The Association of Manitoba Municipalities holds district meetings every year to find out from members how things are going across the province.
This year's series of seven meetings wrapped up Friday with the last stop in Minto.
About 80 elected officials from across the southwest part of Manitoba attended the day long meeting.
AMM President Kam Blight says all the meetings had some similar topics that were raised by civic leaders. “Definitely some common themes and a lot of it comes down to funding. The increase in inflation has placed added financial pressures on municipalities. Our municipalities have been facing a seven year operating basket funding freeze and that’s creating a lot of challenges for municipalities.”
Blight says another issuing popping up is the Investing in Canada Infrastructure program. “A lot of municipalities had projects approved in 2019 and now those tender prices are quite low compared to today’s costs in actual figures. It’s as much as 30 to 40 per cent more in some cases and that’s a major concern.”
Civic leaders are also voicing concerns about health care and specifically attracting and retaining paramedics and first repsonders.
“We’ve been trying to raise that issue with government ministers and hopefully we can see some movement in that area as well” said Kam Blight.
A group of municipal leaders met in mid June with government ministers to present their case surrounding health care workers. “We met to lobby the province about our case for more training for E-M-T’s across the province and to look at the whole para medicine situation to see if they could implement some new ideas to make it more efficient and better for people in rural Manitoba” said RM of Grassland Reeve Ruth Mealy.
She adds paramedics are understaffed and some are reaching retirement age and the municipal group is lobbying the province to increase training in rural Manitoba.
Kam Blight says new regulations will make it even more challenging to get people out to rural areas.

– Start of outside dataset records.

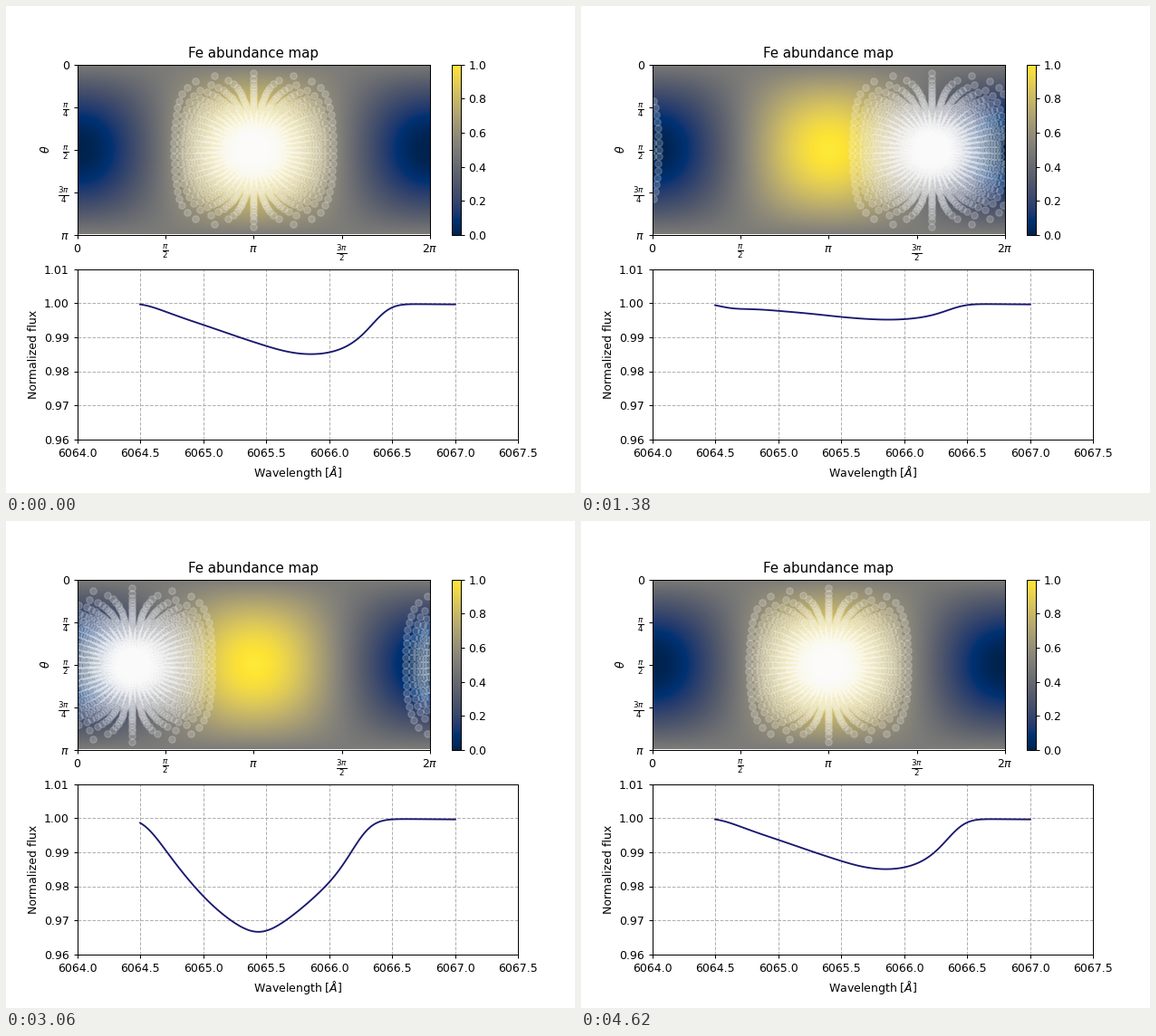
A matplotlib script that plays this animation: 628 px wide and 538 px high, repeating every 4.64 s.

```python
import numpy as np
import matplotlib.pyplot as plt
from matplotlib.animation import FuncAnimation

DPI = 90
TICK_MS = 20
TICKS = 232          # one loop of 4640 ms
STEPS = 99           # rotation steps per turn
TURN = 2 * np.pi

LINE_CENTRE = 6065.485
MAX_SHIFT = 0.93     # Doppler shift at the limb
LINE_WIDTH = 0.1     # sigma of the local line
# Local line depth (1e-4) every 30 degrees of longitude, with a jump at +-180
LOCAL_DEPTH = [22, 24, 33, 46, 64, 86, 122, 170, 232, 303, 346, 280, 250]

plt.rcParams.update({"font.family": "DejaVu Sans", "font.size": 10})


def disk_grid(rings, spokes):
    """Polar grid on the visible disk: x, y and depth z towards the viewer."""
    r = (np.arange(rings) + 0.5) / rings
    a = TURN * np.arange(spokes) / spokes
    r, a = [g.ravel() for g in np.meshgrid(r, a, indexing="ij")]
    return r * np.cos(a), r * np.sin(a), np.sqrt(1 - r ** 2)


def spectra(wave):
    """Flux at every step, summed over the limb-darkened rotating disk."""
    x, y, z = disk_grid(90, 180)
    weight = np.hypot(x, y) * (0.4 + 0.6 * z)
    shift = wave[:, None] - LINE_CENTRE - MAX_SHIFT * x
    profile = weight * np.exp(-0.5 * (shift / LINE_WIDTH) ** 2)
    profile /= profile.sum(axis=1).max()

    turned = TURN * np.arange(STEPS + 1) / STEPS
    lon = (np.arctan2(x, z)[:, None] - turned + np.pi) % TURN - np.pi
    nodes = np.linspace(-np.pi, np.pi, len(LOCAL_DEPTH))
    depth = profile @ np.interp(lon, nodes, LOCAL_DEPTH)
    red_wing = 4 * ((wave - wave[0]) / np.ptp(wave)) ** 2
    return 1 - 1e-4 * (depth.T + red_wing)


def step_at(tick):
    """Steps last 20, 100 and 20 ms in turn."""
    group, rest = divmod(tick, 7)
    return 3 * group + (rest > 0) + (rest > 5)


wave = np.linspace(6064.5, 6067, 126)
flux = spectra(wave)
x, y, z = disk_grid(43, 48)
lon, colat = np.arctan2(x, z), np.arccos(y)

fig, (top, low) = plt.subplots(2, 1, figsize=(628 / DPI, 538 / DPI), dpi=DPI)

phi = (np.arange(400) + 0.5) / 400 * TURN
theta = (np.arange(200) + 0.5) / 200 * np.pi
abundance = 0.5 - 0.5 * np.sin(theta)[:, None] * np.cos(phi)
image = top.imshow(abundance, cmap="cividis", vmin=0, vmax=1, aspect="auto",
                   extent=(0, TURN, np.pi * 0.994, 0))
fig.colorbar(image, ax=top)
dots = top.scatter(lon, colat, s=36, color="white", alpha=0.2)
top.set(xlim=(0, TURN), ylim=(np.pi, 0), title="Fe abundance map")
top.set_ylabel(r"$\theta$", labelpad=5)
top.set_xticks(np.arange(5) * np.pi / 2,
               ["0", r"$\frac{\pi}{2}$", r"$\pi$", r"$\frac{3\pi}{2}$", r"$2\pi$"])
top.set_yticks(np.arange(5) * np.pi / 4,
               ["0", r"$\frac{\pi}{4}$", r"$\frac{\pi}{2}$", r"$\frac{3\pi}{4}$", r"$\pi$"])

line, = low.plot(wave, flux[0], color="midnightblue")
low.set(xlim=(6064, 6067.5), ylim=(0.96, 1.01),
        xlabel=r"Wavelength [$\AA$]", ylabel="Normalized flux")
low.grid(linestyle="--")


def draw(tick):
    step = step_at(tick)
    centre = np.pi + TURN * step / STEPS
    dots.set_offsets(np.column_stack([(lon + centre) % TURN, colat]))
    line.set_ydata(flux[step])
    return dots, line


anim = FuncAnimation(fig, draw, frames=TICKS, interval=TICK_MS, repeat=True, repeat_delay=0)
plt.show()
```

“There’s better salaries in the City of Winnipeg there’s less on call time and to be a volunteer first responder you training time is being tripled and costs increased dramatically and that impacts the training and retention of these individuals for these communities. We’re also seeing staffing shortages take place and waiting times increasing dramatically” said Kam Blight.
“The key to solving these problems is dialogue and getting both sides to sit down and talk about the issues. There certainly isn’t a one size fits all because it’s different in rural areas when compared to the city. They need to sit down with these municipalities and see how they’re being impacted.